(INFORMATION)

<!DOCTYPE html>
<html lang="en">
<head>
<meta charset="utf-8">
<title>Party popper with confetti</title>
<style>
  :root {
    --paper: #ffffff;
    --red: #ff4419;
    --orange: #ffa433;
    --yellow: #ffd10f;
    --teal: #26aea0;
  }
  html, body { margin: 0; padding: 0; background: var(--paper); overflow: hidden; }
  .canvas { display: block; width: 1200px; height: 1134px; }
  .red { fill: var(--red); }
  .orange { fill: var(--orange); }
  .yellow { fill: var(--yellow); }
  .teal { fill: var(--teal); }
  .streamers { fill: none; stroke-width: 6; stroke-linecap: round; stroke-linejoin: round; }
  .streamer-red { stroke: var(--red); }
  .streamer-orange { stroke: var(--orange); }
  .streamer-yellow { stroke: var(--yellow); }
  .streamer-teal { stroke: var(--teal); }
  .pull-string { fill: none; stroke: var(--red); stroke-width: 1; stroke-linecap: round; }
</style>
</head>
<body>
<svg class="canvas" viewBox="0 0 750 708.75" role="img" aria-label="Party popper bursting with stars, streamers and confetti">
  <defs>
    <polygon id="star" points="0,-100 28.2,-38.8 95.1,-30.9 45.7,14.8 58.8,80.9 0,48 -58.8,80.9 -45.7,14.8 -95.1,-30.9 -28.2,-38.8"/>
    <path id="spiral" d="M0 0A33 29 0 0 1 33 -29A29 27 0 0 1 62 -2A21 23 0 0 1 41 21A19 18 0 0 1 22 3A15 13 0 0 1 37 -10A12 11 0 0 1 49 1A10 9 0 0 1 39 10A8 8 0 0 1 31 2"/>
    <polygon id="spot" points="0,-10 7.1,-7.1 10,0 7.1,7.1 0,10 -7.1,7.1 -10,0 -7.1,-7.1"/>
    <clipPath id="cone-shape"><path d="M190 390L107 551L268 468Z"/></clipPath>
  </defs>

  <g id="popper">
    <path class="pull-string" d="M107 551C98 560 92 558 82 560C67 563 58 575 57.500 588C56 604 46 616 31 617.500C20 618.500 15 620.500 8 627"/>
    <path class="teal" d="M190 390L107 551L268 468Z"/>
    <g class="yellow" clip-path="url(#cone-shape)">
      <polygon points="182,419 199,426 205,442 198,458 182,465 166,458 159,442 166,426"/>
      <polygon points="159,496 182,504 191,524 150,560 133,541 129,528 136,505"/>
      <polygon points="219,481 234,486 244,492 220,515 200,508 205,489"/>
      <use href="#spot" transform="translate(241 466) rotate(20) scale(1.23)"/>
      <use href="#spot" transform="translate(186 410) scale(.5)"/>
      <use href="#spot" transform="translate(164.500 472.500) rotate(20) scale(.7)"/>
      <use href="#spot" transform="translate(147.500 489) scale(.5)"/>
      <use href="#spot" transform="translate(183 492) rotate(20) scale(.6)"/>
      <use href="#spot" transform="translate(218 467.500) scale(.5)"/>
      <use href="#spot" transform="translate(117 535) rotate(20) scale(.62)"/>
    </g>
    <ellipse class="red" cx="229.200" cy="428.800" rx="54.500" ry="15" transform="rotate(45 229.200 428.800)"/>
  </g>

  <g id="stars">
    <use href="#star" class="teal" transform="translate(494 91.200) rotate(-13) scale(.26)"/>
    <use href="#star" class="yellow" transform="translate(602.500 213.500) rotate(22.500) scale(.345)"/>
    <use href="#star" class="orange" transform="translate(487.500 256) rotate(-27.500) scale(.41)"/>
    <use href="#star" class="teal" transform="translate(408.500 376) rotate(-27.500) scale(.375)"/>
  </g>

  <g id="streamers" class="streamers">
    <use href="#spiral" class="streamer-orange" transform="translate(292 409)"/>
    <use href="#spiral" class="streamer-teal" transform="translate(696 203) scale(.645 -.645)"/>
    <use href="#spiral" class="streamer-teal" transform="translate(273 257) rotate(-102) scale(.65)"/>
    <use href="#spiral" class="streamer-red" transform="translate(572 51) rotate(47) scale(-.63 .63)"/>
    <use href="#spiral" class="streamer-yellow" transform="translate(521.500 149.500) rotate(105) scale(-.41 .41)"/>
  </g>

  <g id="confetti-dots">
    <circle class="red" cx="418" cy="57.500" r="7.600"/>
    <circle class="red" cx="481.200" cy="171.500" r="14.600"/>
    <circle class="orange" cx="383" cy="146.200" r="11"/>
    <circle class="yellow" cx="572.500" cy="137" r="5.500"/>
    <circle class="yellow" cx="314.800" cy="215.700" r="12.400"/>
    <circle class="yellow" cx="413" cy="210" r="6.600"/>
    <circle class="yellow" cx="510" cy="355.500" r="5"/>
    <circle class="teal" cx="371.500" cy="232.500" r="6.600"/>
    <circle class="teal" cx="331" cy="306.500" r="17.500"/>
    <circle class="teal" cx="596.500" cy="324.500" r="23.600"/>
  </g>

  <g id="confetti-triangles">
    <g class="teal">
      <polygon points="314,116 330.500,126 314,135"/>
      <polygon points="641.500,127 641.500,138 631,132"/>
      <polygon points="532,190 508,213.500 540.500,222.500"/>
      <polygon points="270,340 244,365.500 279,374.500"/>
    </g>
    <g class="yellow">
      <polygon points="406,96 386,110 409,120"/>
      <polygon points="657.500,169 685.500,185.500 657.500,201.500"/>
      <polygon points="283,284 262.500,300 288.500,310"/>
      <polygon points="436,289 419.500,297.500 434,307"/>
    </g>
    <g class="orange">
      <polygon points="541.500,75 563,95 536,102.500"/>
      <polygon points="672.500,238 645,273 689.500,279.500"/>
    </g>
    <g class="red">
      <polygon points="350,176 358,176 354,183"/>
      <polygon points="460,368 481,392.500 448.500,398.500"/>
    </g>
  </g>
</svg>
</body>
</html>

(End INFORMATION)

## WHAT IS BEING ASKED
If a line contains the word "confetti", it counts; say how many such lines the records hold, and give only that number.

## FINISHED EXERCISE
4